Are firewalls dead? Is there any value in maintaining any sort of perimeter security? Firewalls are important technology, which explains why they're added to so many devices. Firewalls aren't going away; in fact, they seem to be popping up in many unexpected places. What's changing is foolish total dependence on firewalls; organizations also need server and application security. What's also changing is the increasing sophistication of firewall inspection. After all, some server operating systems can be configured to drop source-routed packets. But how do you apply that targeting consistently across 800 production servers, 400 test servers, and the 100 or so old servers that some customers never want to give up? What will never change is the need for proper and careful firewall administration.
Much of the firewall's security rests in the network design that the organization places around the firewall. Create a lot of paths around the firewall, and the firewall becomes a worthless network ornament. Even if the firewall is in the right connectivity vortex, firewall administrators must configure the firewall to stop low-level attacks. It must be configured to use the available security features and must have the correct contextual clues placed on the interfaces. One of the biggest perimeter security failures is caused by poor firewall architectural design. Failure at that level makes rule examination worthless.
Future articles in this series will discuss firewall rule evaluation, discussing qualitative and quantitative measures of risk. We'll consider different contexts and how to rate them. I'll even lay out my system of risk evaluation for rules that can allow two organizations to discuss the risk of their firewall rule sets, without revealing the actual rulesa system I've been developing for more than a year, coming out of my burrow to discuss key points with security friends around the world.

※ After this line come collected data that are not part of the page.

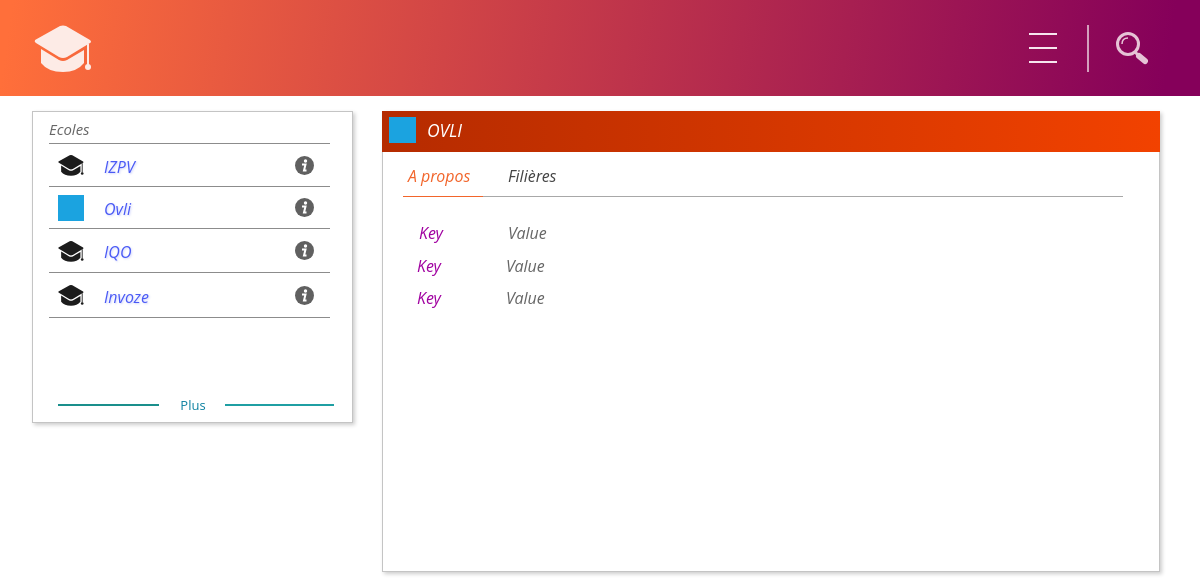
<!DOCTYPE html>
<html lang="fr">
<head>
<meta charset="utf-8">
<title>Ecoles</title>
<style>
:root {
  --orange: #ff6f3a;
  --plum: #85005a;
  --tab: #f2652b;
  --rust: #b52b00;
  --flame: #f24200;
  --link: #4a5af5;
  --key: #a000a0;
  --text: #666;
  --rule: #8c8c8c;
  --edge: #c4c4c4;
  --badge: #1ba3e0;
  --teal: #1a8f8c;
  --more: #0b80a0;
}
* { box-sizing: border-box; margin: 0; padding: 0; }
body {
  width: 1200px; height: 587px; overflow: hidden; background: #fff;
  font: italic 16px/22px "Open Sans", "Noto Sans", sans-serif; color: var(--text);
}
svg { display: block; }
ul { list-style: none; }
a { color: inherit; text-decoration: none; }

.topbar {
  height: 96px; padding: 0 52px 0 34px;
  display: flex; align-items: center;
  background: linear-gradient(98deg, var(--orange) 1%, var(--plum) 97%);
}
.topbar .cap { width: 58px; height: 48px; color: #fdebe6; }
.tools { margin-left: auto; display: flex; align-items: center; }
.divider { width: 2px; height: 47px; margin: 0 27px 0 30px; background: #d3a0bd; }

.content { display: flex; align-items: flex-start; gap: 29px; padding: 15px 40px 0 32px; }

.schools {
  width: 321px; height: 312px; padding: 0 22px 0 16px;
  border: 1px solid var(--edge); box-shadow: 2px 2px 4px #0003;
}
.schools h2 {
  height: 32px; padding-top: 6px; font-size: 15px; font-weight: 400;
  line-height: 23px; border-bottom: 1px solid var(--rule);
}
.school-list { display: grid; grid-template-rows: 43px 42px 44px 45px; }
.school-list li {
  display: flex; align-items: center; padding: 0 16px 0 9px;
  border-bottom: 1px solid var(--rule);
}
.school-list .cap { width: 26px; height: 22px; color: #1c1c1c; }
.school-list a { margin: 3px auto 0 20px; color: var(--link); text-shadow: 1px 1px 2px #4a5af540; }
.info { width: 19px; height: 19px; }
.badge { width: 26px; height: 26px; background: var(--badge); }

.more {
  display: flex; align-items: center; margin: 76px -4px 0 9px;
  font-style: normal; font-size: 13px; color: var(--more);
}
.more::before, .more::after { content: ""; height: 2px; background: var(--teal); }
.more::before { width: 101px; }
.more::after { width: 109px; background: #1f9fa3; }
.more a { width: 66px; text-align: center; padding-left: 2px; }

.details { width: 778px; height: 461px; border: 1px solid var(--edge); border-top: 0; box-shadow: 2px 2px 4px #0003; }
.details header {
  display: flex; align-items: center; gap: 11px; height: 41px;
  margin: 0 -1px; padding: 0 7px 3px;
  background: linear-gradient(90deg, var(--rust), var(--flame)); color: #fff;
}
.details h1 { font-size: 17.5px; font-weight: 400; }
.details header .badge { width: 27px; }

.tabs { display: flex; height: 45px; margin: 0 36px 0 20px; border-bottom: 1px solid #a8a8a8; color: #444; }
.tabs a { height: 45px; padding: 13px 0 0 25px; }
.tabs .active { width: 80px; padding-left: 5px; color: var(--tab); border-bottom: 1px solid var(--tab); white-space: nowrap; }

.facts { padding: 20px 0 0 34px; }
.facts div { display: grid; grid-template-columns: 89px auto; height: 32.5px; align-items: center; }
.facts div:first-child { padding-left: 2px; }
.facts dt { color: var(--key); }
</style>
</head>
<body>
<svg width="0" height="0" style="position:absolute" aria-hidden="true">
  <defs>
    <symbol id="cap" viewBox="0 0 58 48">
      <path d="M1 16Q0 18 2 19L25 33Q29 35 33 33L56 19Q58 18 56 16L32 2Q29 1 26 2Z" fill="currentColor"/>
      <path d="M7 25L25 36Q29 38 33 36L50 26V39Q43 48 29 48Q14 48 7 39Z" fill="currentColor"/>
      <path d="M54 20V41" stroke="currentColor" stroke-width="2"/>
      <circle cx="54" cy="43" r="3" fill="currentColor"/>
    </symbol>
    <symbol id="info" viewBox="0 0 19 19">
      <circle cx="9.5" cy="9.5" r="9.5" fill="#606060"/>
      <circle cx="10.5" cy="5" r="1.7" fill="#fff"/>
      <path d="M7 8.5H10.5L9 14.5H11.5" fill="none" stroke="#fff" stroke-width="2"/>
    </symbol>
  </defs>
</svg>

<header class="topbar">
  <svg class="cap" aria-hidden="true"><use href="#cap"/></svg>
  <nav class="tools">
    <a href="#" aria-label="Menu">
      <svg width="28" height="32" stroke="#f6e6ee" stroke-width="2"><path d="M0 2H28M0 16H28M0 30H28"/></svg>
    </a>
    <span class="divider"></span>
    <a href="#" aria-label="Recherche">
      <svg width="32" height="34" fill="none" stroke="#e6c3d6">
        <circle cx="12" cy="13" r="10.5" stroke-width="3"/>
        <path d="M6 13Q6 7 12 7" stroke-width="1.5"/>
        <path d="M19 21L22 24" stroke-width="3"/>
        <path d="M23 25L29 30" stroke-width="6" stroke-linecap="round"/>
      </svg>
    </a>
  </nav>
</header>

<main class="content">
  <aside class="schools">
    <h2>Ecoles</h2>
    <ul class="school-list">
      <li><svg class="cap" aria-hidden="true"><use href="#cap"/></svg><a href="#">IZPV</a><svg class="info"><use href="#info"/></svg></li>
      <li><span class="badge"></span><a href="#">Ovli</a><svg class="info"><use href="#info"/></svg></li>
      <li><svg class="cap" aria-hidden="true"><use href="#cap"/></svg><a href="#">IQO</a><svg class="info"><use href="#info"/></svg></li>
      <li><svg class="cap" aria-hidden="true"><use href="#cap"/></svg><a href="#">Invoze</a><svg class="info"><use href="#info"/></svg></li>
    </ul>
    <div class="more"><a href="#">Plus</a></div>
  </aside>

  <section class="details">
    <header><span class="badge"></span><h1>OVLI</h1></header>
    <nav class="tabs"><a class="active" href="#">A propos</a><a href="#">Filières</a></nav>
    <dl class="facts">
      <div><dt>Key</dt><dd>Value</dd></div>
      <div><dt>Key</dt><dd>Value</dd></div>
      <div><dt>Key</dt><dd>Value</dd></div>
    </dl>
  </section>
</main>
</body>
</html>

I'll discuss firewall evaluations and a system that helps you to determine which system is best for an organization with certain characteristics. Of course, we won't have the topic completed until we discuss tools and procedures that can test your firewall's settings and resilience. This will help firewall administrators to do their own intrusion study.